● Exercise:
Each line in the records that mentions the word "leaf" needs to be listed.

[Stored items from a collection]
%%

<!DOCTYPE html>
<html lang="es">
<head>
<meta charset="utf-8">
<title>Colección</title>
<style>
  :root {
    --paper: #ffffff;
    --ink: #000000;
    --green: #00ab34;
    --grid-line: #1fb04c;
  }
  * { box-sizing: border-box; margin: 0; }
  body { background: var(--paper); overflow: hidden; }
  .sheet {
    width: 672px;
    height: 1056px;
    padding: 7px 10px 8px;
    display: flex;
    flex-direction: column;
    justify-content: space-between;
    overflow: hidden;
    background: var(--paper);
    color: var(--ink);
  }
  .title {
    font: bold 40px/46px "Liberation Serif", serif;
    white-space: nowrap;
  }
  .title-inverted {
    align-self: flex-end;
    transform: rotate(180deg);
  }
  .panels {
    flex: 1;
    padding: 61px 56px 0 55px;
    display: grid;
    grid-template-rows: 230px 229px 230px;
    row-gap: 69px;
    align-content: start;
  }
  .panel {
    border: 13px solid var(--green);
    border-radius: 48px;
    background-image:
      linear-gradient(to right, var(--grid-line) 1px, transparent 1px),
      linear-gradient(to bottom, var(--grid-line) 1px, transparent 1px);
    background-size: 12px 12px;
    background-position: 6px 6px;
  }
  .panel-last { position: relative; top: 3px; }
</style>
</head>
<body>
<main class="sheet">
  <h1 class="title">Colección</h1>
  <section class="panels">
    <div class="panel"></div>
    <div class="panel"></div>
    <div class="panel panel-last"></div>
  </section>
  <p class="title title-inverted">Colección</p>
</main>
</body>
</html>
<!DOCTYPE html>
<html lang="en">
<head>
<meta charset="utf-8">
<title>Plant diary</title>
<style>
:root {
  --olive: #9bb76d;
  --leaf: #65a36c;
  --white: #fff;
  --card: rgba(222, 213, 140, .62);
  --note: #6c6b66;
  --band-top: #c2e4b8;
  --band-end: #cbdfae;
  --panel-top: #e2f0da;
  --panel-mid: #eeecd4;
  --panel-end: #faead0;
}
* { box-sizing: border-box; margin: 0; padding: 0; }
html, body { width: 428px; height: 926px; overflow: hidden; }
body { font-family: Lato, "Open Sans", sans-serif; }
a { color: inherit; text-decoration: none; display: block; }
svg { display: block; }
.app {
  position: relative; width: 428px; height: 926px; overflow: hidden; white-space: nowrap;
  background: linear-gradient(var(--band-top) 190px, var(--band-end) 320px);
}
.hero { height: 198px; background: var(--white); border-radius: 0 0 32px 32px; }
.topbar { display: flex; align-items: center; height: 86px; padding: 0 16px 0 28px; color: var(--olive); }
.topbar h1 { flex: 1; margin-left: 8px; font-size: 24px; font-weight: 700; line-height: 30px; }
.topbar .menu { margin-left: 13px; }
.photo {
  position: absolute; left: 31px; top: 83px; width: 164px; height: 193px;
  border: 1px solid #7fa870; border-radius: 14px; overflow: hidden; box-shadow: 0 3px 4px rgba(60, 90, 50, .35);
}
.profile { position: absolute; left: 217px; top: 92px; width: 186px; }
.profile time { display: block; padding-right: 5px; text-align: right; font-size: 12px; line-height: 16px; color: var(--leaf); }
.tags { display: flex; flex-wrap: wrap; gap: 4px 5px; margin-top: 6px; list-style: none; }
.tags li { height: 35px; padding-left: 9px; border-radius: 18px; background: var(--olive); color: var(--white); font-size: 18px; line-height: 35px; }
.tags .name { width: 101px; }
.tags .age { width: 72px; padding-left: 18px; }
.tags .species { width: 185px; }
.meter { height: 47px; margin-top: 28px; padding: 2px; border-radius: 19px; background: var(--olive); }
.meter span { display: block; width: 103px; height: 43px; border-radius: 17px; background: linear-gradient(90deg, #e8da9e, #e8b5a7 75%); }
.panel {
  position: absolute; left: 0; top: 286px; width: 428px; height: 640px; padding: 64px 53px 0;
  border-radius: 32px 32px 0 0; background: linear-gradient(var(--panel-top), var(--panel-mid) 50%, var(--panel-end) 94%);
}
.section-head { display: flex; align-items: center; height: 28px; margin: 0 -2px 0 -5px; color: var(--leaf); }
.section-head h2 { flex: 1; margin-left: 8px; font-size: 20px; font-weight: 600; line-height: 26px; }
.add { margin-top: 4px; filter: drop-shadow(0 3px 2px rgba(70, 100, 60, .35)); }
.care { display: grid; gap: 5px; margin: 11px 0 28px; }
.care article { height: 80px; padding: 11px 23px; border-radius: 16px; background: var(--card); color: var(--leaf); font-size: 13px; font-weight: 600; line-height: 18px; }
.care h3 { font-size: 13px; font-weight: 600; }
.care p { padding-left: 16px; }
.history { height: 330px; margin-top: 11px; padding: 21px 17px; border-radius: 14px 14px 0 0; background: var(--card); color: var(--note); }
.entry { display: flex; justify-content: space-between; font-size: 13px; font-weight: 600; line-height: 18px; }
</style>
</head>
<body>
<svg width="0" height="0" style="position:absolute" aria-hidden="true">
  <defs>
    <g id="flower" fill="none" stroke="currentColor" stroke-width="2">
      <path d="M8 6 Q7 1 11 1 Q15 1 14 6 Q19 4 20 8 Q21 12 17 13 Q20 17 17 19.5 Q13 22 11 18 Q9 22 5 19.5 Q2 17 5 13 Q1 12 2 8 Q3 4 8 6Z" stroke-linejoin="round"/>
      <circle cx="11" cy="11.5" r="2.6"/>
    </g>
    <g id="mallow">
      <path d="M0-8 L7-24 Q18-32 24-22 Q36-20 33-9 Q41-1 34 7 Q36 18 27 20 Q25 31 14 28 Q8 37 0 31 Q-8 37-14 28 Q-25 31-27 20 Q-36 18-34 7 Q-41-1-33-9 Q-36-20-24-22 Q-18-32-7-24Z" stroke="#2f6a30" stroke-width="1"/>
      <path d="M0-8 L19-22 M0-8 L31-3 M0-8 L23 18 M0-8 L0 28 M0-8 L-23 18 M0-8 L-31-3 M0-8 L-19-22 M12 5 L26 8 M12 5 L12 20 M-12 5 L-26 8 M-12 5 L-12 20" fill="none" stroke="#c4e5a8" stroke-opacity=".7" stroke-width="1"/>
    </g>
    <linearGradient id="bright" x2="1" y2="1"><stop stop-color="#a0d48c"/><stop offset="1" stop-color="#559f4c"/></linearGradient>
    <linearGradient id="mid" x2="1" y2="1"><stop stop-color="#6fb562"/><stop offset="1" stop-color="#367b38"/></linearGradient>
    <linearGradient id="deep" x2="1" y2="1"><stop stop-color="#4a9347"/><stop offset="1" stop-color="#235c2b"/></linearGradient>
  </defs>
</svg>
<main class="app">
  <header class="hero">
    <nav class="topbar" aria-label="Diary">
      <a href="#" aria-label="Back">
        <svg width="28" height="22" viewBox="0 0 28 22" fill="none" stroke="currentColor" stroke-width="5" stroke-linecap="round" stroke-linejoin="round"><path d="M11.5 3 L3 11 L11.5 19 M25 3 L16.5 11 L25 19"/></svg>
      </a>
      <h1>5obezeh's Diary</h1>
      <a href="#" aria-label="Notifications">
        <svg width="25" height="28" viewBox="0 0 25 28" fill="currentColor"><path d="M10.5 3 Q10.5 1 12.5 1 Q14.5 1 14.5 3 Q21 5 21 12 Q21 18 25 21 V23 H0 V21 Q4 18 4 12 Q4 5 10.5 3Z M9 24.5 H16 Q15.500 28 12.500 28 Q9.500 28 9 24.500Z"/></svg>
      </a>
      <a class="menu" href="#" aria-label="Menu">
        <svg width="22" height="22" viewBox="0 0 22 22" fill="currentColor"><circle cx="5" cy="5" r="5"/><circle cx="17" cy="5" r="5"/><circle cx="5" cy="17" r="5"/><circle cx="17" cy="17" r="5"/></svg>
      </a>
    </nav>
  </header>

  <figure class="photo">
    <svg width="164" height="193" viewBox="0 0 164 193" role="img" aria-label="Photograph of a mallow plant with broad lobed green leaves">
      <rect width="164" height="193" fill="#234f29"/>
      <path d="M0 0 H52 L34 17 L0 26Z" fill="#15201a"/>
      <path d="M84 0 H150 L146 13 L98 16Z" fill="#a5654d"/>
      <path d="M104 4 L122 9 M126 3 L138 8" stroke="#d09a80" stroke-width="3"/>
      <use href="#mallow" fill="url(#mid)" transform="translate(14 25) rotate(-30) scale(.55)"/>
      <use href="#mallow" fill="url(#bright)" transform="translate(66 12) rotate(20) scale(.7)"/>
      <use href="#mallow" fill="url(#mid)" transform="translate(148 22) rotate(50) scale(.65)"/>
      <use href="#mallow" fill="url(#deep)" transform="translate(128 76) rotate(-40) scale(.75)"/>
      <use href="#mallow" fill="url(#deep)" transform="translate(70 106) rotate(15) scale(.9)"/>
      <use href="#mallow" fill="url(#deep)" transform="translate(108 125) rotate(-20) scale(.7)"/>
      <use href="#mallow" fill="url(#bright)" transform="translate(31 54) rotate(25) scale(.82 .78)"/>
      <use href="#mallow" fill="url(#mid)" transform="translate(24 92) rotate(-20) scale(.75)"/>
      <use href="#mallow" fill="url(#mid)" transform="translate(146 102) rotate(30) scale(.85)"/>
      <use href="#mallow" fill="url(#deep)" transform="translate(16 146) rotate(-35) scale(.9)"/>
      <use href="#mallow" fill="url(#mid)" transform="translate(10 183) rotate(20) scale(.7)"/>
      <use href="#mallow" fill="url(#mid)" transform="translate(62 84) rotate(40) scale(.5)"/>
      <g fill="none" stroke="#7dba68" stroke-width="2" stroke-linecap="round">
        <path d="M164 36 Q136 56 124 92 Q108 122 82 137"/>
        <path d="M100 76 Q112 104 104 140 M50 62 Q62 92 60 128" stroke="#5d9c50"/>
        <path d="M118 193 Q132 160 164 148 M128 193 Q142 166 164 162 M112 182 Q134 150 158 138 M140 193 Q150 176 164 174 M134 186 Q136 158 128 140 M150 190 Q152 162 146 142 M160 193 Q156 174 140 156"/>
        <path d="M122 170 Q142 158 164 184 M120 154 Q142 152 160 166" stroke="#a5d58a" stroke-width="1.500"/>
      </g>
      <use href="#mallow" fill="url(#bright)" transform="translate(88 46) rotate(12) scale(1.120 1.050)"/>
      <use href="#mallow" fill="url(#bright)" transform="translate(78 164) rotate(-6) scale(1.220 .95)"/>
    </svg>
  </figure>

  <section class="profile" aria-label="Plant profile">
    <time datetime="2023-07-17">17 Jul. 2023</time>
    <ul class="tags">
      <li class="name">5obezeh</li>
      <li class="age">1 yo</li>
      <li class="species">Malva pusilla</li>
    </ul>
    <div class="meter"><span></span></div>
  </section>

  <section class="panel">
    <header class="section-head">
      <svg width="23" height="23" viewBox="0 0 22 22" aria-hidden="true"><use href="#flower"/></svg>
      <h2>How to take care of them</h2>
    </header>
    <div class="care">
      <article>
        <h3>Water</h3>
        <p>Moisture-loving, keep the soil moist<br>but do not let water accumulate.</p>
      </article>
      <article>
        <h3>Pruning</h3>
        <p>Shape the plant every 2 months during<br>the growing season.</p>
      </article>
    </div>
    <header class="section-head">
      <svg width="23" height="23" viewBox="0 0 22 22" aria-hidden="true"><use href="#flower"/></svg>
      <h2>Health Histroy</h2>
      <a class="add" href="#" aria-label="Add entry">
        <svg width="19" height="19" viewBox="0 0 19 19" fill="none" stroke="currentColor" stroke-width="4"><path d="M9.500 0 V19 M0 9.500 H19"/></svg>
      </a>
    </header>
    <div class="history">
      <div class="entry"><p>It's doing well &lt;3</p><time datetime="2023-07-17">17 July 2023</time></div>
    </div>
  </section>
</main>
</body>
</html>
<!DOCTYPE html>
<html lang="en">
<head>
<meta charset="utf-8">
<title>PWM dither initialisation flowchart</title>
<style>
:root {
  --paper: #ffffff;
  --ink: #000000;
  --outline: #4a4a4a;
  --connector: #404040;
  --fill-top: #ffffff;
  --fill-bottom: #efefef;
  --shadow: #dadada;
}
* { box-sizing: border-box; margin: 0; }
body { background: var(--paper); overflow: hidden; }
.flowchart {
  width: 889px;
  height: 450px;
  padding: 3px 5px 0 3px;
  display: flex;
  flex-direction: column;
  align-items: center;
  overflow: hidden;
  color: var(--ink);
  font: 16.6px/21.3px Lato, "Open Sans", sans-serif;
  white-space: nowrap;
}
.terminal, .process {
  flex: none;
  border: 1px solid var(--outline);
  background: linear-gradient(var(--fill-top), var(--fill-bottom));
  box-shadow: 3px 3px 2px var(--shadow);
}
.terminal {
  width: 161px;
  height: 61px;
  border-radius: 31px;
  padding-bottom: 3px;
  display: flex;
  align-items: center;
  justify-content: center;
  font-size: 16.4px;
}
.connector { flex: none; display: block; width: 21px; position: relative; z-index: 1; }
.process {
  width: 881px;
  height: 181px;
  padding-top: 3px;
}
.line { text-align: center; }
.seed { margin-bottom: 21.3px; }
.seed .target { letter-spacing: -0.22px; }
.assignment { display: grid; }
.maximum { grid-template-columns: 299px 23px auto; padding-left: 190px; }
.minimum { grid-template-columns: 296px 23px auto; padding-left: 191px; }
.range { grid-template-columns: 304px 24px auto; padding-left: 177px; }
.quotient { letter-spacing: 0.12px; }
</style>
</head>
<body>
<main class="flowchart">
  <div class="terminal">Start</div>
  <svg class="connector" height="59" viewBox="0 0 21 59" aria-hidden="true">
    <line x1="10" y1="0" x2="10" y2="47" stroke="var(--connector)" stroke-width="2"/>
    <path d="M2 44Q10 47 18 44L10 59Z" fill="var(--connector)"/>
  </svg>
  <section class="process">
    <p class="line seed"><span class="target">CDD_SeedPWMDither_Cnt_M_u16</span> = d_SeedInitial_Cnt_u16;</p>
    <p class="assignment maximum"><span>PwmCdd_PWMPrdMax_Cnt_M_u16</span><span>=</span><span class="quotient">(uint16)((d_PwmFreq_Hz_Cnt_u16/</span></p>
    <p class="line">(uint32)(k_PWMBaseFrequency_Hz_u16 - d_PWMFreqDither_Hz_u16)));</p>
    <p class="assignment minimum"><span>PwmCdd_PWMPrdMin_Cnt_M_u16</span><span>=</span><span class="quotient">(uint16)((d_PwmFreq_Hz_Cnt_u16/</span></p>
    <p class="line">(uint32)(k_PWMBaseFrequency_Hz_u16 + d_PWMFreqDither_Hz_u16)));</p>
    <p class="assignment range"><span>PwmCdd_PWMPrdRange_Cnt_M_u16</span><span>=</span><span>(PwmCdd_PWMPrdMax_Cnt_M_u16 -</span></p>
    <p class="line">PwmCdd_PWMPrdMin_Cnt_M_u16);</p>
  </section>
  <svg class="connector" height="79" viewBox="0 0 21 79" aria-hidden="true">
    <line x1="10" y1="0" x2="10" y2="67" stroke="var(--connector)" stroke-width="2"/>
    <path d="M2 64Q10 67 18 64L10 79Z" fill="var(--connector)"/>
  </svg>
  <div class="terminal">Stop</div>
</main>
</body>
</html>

%%

● Solution:
  --leaf: #65a36c;
.profile time { display: block; padding-right: 5px; text-align: right; font-size: 12px; line-height: 16px; color: var(--leaf); }
.section-head { display: flex; align-items: center; height: 28px; margin: 0 -2px 0 -5px; color: var(--leaf); }
.care article { height: 80px; padding: 11px 23px; border-radius: 16px; background: var(--card); color: var(--leaf); font-size: 13px; font-weight: 600; line-height: 18px; }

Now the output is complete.